# [Exercise directions]
Each line of the records below that contains "textWidth" needs to be copied.

# [Stored data]
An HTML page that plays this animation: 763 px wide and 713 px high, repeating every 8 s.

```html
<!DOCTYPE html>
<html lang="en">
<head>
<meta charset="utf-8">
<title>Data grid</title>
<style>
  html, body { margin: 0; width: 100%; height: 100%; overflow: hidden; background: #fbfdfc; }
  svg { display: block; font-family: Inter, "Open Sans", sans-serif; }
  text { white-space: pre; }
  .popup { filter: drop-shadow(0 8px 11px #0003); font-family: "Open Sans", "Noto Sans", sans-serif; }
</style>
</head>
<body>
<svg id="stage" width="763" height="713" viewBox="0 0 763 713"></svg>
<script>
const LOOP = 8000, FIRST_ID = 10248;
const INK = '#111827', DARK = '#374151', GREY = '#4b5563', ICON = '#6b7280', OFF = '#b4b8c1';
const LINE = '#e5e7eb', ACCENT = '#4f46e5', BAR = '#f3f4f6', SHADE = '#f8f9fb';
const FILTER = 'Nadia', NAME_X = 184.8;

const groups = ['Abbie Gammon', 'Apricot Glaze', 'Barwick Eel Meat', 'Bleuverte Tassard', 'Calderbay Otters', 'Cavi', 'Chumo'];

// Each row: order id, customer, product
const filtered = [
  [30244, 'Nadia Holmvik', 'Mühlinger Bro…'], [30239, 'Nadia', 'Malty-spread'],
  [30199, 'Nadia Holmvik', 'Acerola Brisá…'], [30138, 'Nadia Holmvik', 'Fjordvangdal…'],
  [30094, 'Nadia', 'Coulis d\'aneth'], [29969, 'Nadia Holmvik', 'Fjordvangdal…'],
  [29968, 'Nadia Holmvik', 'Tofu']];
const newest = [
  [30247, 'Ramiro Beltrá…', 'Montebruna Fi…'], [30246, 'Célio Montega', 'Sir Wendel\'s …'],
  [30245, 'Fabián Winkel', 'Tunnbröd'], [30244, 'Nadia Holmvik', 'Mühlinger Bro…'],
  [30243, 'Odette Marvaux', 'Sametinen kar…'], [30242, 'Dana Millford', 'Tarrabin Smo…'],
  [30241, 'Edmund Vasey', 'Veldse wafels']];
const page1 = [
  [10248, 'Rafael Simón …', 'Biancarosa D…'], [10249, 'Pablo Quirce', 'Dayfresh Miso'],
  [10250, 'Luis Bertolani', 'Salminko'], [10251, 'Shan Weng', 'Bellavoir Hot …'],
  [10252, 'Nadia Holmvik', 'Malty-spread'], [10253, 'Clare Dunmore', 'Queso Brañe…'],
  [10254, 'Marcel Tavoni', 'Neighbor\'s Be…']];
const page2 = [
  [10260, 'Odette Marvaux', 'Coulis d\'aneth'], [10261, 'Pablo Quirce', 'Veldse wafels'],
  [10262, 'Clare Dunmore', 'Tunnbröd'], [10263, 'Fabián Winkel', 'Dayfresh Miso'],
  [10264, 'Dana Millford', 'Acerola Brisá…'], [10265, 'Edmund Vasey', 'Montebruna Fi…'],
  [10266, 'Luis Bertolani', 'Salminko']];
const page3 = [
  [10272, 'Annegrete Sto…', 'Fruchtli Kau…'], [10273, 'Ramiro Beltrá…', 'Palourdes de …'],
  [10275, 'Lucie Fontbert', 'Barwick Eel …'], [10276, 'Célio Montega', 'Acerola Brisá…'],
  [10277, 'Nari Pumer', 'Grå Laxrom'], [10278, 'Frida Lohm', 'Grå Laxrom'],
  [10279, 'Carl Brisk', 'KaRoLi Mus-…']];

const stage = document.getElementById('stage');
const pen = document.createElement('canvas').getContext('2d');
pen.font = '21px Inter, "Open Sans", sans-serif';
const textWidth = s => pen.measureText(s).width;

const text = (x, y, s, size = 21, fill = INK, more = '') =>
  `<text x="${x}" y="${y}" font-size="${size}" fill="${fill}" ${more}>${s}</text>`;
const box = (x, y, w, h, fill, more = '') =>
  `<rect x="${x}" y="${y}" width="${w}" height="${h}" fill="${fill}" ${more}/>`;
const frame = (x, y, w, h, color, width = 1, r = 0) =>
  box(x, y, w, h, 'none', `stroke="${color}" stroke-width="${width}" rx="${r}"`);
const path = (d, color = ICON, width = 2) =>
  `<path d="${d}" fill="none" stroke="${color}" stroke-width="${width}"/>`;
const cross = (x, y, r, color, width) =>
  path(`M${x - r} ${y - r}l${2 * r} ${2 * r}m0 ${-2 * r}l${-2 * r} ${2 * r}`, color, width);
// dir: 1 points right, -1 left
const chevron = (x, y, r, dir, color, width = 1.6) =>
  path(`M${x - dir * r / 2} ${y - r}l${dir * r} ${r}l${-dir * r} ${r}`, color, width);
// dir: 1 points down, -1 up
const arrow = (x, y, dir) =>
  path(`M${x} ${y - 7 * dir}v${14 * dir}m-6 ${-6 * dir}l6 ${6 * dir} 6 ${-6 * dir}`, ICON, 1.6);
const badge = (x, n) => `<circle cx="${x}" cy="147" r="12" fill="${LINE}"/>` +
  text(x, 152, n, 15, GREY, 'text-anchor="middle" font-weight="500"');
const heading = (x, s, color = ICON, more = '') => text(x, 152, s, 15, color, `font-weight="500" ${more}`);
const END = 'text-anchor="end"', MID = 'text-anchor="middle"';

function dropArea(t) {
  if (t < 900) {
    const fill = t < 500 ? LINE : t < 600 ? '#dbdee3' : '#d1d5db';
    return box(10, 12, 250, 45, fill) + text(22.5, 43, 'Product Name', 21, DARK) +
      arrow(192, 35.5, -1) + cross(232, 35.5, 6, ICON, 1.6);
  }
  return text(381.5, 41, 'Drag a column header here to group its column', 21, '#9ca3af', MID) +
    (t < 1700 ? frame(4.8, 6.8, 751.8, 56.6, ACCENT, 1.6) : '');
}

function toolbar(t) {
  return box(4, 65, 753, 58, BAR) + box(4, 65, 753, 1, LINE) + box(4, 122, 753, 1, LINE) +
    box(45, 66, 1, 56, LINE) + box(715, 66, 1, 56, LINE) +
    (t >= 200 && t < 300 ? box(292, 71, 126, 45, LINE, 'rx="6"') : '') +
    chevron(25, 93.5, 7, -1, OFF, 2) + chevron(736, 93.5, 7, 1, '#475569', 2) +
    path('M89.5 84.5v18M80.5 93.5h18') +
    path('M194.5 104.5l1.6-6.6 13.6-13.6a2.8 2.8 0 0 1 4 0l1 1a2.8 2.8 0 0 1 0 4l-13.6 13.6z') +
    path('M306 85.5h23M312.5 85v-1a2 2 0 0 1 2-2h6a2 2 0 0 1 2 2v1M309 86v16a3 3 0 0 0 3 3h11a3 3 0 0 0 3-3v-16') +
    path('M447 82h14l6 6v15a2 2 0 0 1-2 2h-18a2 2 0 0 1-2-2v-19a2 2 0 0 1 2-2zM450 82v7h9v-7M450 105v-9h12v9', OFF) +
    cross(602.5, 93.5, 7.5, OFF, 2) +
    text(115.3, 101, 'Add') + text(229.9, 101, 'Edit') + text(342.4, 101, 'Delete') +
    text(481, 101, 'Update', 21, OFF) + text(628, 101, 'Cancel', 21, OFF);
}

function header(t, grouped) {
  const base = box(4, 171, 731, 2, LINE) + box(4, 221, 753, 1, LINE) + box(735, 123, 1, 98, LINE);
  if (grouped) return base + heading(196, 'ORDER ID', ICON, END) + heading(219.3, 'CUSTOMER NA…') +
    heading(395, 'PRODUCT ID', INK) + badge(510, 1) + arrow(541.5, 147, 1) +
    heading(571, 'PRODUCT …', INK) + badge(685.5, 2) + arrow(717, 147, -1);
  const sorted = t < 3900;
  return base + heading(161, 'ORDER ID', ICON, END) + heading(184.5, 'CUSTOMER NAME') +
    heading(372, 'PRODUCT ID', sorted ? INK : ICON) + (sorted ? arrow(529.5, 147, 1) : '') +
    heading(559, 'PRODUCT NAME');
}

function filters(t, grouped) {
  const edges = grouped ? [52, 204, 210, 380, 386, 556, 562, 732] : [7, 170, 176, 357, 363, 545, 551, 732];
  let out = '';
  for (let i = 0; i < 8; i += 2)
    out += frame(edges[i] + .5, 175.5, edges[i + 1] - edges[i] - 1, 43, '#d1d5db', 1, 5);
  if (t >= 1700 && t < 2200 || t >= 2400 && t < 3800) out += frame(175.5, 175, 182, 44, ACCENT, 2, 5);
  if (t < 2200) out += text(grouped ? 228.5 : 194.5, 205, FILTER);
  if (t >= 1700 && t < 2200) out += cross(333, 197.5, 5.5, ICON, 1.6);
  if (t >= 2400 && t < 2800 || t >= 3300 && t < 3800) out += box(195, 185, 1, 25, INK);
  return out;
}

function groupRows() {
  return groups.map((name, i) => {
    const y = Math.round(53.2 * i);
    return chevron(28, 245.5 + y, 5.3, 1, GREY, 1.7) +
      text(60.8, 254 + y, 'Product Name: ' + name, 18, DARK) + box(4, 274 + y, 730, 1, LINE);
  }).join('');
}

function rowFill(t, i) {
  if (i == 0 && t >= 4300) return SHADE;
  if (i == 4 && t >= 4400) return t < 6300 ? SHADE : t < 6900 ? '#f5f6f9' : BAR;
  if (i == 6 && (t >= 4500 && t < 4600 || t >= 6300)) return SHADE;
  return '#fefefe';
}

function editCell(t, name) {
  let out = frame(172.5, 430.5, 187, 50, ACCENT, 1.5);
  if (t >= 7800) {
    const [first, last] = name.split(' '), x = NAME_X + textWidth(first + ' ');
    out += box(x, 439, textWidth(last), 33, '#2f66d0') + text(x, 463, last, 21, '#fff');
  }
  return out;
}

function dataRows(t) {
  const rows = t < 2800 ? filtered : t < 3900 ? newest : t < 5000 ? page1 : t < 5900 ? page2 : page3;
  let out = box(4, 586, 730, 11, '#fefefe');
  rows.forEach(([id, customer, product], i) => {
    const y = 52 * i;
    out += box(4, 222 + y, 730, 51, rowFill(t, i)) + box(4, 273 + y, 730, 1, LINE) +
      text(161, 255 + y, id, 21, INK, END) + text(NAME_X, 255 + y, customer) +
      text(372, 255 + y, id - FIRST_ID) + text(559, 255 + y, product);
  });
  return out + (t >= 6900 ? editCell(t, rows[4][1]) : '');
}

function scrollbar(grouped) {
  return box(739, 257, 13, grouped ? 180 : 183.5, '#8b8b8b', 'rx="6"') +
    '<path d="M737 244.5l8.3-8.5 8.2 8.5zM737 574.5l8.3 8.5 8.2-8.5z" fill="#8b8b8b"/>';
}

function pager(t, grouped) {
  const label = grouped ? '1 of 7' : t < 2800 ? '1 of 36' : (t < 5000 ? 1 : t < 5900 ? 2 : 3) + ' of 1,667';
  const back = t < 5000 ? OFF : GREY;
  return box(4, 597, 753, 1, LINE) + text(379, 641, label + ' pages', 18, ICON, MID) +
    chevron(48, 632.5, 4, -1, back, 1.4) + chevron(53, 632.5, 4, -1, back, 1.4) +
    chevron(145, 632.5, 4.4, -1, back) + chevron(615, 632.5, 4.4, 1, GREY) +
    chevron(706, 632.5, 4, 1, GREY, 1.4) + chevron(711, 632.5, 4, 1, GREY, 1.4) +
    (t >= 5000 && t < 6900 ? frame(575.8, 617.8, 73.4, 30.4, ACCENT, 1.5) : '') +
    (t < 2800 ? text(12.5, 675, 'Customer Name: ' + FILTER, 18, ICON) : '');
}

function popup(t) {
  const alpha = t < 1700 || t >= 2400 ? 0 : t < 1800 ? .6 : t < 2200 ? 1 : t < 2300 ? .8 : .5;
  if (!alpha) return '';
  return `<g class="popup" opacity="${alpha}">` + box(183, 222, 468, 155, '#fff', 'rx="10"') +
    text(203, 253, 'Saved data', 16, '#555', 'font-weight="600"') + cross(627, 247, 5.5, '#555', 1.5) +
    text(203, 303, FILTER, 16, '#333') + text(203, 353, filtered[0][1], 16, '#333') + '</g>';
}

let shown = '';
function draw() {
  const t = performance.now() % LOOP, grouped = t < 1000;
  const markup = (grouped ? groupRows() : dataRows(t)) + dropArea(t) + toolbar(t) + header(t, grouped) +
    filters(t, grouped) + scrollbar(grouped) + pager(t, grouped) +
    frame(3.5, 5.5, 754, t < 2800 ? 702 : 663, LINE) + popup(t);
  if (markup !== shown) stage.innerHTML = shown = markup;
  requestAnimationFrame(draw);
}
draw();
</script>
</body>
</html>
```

# [Task answer]
const textWidth = s => pen.measureText(s).width;
    const [first, last] = name.split(' '), x = NAME_X + textWidth(first + ' ');
    out += box(x, 439, textWidth(last), 33, '#2f66d0') + text(x, 463, last, 21, '#fff');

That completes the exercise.